(Items from a dataset)
Content starts

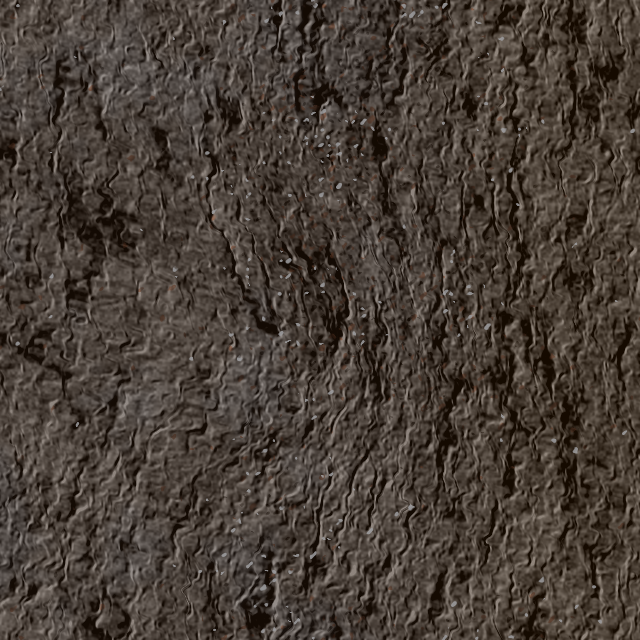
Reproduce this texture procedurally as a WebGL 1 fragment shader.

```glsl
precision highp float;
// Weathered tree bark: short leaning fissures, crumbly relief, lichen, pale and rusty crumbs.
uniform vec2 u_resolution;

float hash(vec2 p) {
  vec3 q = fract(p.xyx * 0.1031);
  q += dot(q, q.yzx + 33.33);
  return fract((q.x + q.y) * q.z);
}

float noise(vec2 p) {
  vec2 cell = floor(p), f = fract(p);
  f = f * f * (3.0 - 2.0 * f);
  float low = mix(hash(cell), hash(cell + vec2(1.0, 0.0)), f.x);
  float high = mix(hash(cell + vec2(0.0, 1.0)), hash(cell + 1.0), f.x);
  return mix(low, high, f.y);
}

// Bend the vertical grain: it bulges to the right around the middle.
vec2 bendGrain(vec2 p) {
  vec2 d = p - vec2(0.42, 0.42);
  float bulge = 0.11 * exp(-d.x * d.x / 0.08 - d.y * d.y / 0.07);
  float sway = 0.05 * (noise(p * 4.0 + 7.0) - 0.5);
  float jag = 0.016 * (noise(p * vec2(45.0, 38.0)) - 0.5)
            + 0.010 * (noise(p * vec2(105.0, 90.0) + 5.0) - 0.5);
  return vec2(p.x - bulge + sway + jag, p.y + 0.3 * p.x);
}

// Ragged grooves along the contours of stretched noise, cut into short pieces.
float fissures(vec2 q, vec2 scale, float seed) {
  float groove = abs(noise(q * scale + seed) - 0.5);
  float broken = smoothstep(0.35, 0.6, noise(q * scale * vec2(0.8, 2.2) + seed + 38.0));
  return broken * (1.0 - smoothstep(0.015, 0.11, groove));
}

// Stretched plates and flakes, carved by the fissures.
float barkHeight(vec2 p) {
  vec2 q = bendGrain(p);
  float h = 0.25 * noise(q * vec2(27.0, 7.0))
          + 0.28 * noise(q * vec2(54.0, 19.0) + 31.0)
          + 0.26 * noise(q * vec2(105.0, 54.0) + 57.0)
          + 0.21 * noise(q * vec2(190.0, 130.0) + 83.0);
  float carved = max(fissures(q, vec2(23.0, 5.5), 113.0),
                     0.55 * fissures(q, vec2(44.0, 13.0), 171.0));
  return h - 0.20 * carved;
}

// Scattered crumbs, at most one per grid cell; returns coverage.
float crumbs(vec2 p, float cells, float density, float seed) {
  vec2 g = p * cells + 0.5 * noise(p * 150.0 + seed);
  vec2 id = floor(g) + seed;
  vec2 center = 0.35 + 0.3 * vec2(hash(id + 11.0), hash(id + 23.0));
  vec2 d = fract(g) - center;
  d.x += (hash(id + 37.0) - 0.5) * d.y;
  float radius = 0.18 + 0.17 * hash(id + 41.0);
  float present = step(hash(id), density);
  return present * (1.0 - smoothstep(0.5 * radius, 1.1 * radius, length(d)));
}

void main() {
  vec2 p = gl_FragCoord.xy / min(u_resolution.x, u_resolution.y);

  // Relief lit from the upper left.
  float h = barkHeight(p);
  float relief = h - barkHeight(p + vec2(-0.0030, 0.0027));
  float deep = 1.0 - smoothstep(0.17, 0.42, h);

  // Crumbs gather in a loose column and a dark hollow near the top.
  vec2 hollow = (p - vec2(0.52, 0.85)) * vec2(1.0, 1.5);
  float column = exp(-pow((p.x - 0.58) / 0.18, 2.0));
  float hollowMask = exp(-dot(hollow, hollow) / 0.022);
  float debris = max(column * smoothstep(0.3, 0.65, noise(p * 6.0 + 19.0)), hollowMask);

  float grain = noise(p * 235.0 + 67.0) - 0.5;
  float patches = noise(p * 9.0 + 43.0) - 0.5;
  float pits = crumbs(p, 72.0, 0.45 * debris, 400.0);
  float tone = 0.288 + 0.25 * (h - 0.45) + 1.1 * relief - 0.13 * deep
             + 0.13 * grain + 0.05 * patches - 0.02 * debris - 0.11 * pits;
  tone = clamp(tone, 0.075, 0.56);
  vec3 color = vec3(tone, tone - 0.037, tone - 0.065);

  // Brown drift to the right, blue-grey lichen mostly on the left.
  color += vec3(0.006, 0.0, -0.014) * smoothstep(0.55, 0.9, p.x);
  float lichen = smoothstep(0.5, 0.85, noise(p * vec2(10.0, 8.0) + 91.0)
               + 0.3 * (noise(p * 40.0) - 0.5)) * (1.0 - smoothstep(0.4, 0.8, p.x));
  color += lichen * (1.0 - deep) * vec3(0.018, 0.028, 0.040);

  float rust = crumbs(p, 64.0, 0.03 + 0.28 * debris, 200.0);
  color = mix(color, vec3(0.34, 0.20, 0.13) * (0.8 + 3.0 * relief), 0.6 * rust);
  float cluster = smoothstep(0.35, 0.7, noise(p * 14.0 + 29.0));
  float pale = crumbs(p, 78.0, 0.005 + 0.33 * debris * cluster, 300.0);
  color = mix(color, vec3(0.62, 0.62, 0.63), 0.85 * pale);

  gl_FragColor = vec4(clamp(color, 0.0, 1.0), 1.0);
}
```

Content ends

(Required action) Go over the data above and copy every line that has the word "seed" in it.

(Worked solution)
float fissures(vec2 q, vec2 scale, float seed) {
  float groove = abs(noise(q * scale + seed) - 0.5);
  float broken = smoothstep(0.35, 0.6, noise(q * scale * vec2(0.8, 2.2) + seed + 38.0));
float crumbs(vec2 p, float cells, float density, float seed) {
  vec2 g = p * cells + 0.5 * noise(p * 150.0 + seed);
  vec2 id = floor(g) + seed;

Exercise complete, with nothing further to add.